In last 10 years, around 3 million hectares of forest cover added
NEW DELHI, 14 June 2021: Indian prime minister, Narendra Modi during a keynote address at the UN “High-Level Dialogue on Desertification, Land Degradation and Drought” has said that by 2030, the country will be India will be working towards restoring 26 million hectares of degraded land by 2030.
While speaking at the conference virtually, as the President of the 14th Session of the Conference of Parties of United Nations Convention to Combat Desertification (UNCCD), PM Modi termed land as the fundamental building block for supporting all lives and livelihoods and called for reduction of the tremendous pressure on land and its resources.
“Clearly, a lot of work lies ahead of us. But we can do it. We can do it together,” PM Modi underlined.
The Prime Minister listed steps taken by India to deal with the land degradation issue and said that India has taken the lead to highlight land degradation issues at international forums. The Delhi Declaration of 2019 called for better access and stewardship over land, and emphasized gender-sensitive transformative projects.
In India, over the last 10 years, around 3 million hectares of forest cover has been added. This has enhanced the combined forest cover to almost one-fourth of the country's total area. The country is on track to achieve its national commitment of Land degradation neutrality, Prime Minister informed.
“We are also working towards restoring 26 million hectares of degraded land by 2030. This would contribute to India's commitment to achieve an additional carbon sink of 2.5 to 3 billion tonnes of carbon dioxide equivalent”, Prime Minister stressed.
Prime Minister gave example of the Banni region in Rann of Kutch in Gujarat to illustrate how restoration of land can start a virtuous cycle of good soil health, increased land productivity, food security and improved livelihoods. In Banni region, land restoration was done by developing grasslands, which helped in achieving land degradation neutrality. It also supports pastoral activities and livelihood by promoting animal husbandry. In the same spirit, we need to devise effective strategies for land restoration while promoting indigenous techniques.
"It is mankind's collective responsibility to reverse the damage to land caused by human activity. It is our sacred duty to leave a healthy planet for our future generations”, the Prime Minister concluded.
In the spirit of South-South cooperation, India is assisting fellow developing countries to develop land restoration strategies.
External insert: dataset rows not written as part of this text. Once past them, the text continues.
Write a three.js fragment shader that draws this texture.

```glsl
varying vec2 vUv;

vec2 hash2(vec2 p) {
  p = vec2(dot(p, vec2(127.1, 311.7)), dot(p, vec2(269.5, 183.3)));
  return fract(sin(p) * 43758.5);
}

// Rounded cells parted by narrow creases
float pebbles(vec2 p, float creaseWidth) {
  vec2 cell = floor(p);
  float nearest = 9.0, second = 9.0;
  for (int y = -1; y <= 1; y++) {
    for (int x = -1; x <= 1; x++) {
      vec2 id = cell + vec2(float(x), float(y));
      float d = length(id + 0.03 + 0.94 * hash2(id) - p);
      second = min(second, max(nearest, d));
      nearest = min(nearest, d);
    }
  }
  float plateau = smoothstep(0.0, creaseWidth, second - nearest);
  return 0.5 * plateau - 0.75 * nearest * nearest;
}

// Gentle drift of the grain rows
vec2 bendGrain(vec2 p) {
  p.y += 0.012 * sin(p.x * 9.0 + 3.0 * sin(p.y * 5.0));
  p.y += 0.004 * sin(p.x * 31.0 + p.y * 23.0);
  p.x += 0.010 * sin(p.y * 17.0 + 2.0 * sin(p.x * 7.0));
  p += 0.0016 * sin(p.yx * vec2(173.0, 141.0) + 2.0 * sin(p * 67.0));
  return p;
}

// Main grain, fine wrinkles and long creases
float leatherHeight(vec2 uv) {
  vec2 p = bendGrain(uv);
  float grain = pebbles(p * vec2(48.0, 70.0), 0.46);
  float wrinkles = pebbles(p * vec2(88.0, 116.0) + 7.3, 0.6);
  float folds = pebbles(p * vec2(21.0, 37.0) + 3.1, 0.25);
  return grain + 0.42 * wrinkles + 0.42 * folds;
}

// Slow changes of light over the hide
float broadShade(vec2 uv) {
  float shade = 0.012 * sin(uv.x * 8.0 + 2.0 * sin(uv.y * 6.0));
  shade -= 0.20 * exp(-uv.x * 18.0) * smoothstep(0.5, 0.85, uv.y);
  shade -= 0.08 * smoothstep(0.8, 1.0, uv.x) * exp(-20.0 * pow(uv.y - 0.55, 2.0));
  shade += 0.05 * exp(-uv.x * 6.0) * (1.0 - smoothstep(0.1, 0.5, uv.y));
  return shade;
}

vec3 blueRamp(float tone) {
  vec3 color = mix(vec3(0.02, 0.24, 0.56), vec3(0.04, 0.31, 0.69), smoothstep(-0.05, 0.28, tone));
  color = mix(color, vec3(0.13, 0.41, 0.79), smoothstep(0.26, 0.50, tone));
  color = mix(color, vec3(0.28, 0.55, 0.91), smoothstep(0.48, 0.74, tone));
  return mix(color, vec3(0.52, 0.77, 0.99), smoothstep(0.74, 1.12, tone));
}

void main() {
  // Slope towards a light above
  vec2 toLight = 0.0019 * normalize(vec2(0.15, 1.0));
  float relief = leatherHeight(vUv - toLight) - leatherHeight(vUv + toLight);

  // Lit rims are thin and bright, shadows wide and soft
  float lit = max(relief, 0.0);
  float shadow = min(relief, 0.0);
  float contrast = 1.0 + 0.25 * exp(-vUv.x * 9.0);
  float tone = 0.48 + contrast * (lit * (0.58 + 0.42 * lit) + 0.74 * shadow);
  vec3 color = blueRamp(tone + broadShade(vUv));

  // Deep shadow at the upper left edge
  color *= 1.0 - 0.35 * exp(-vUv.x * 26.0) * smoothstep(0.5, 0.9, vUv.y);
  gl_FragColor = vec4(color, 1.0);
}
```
A Centre of Excellence is being set up in India to promote a scientific approach towards land degradation issues.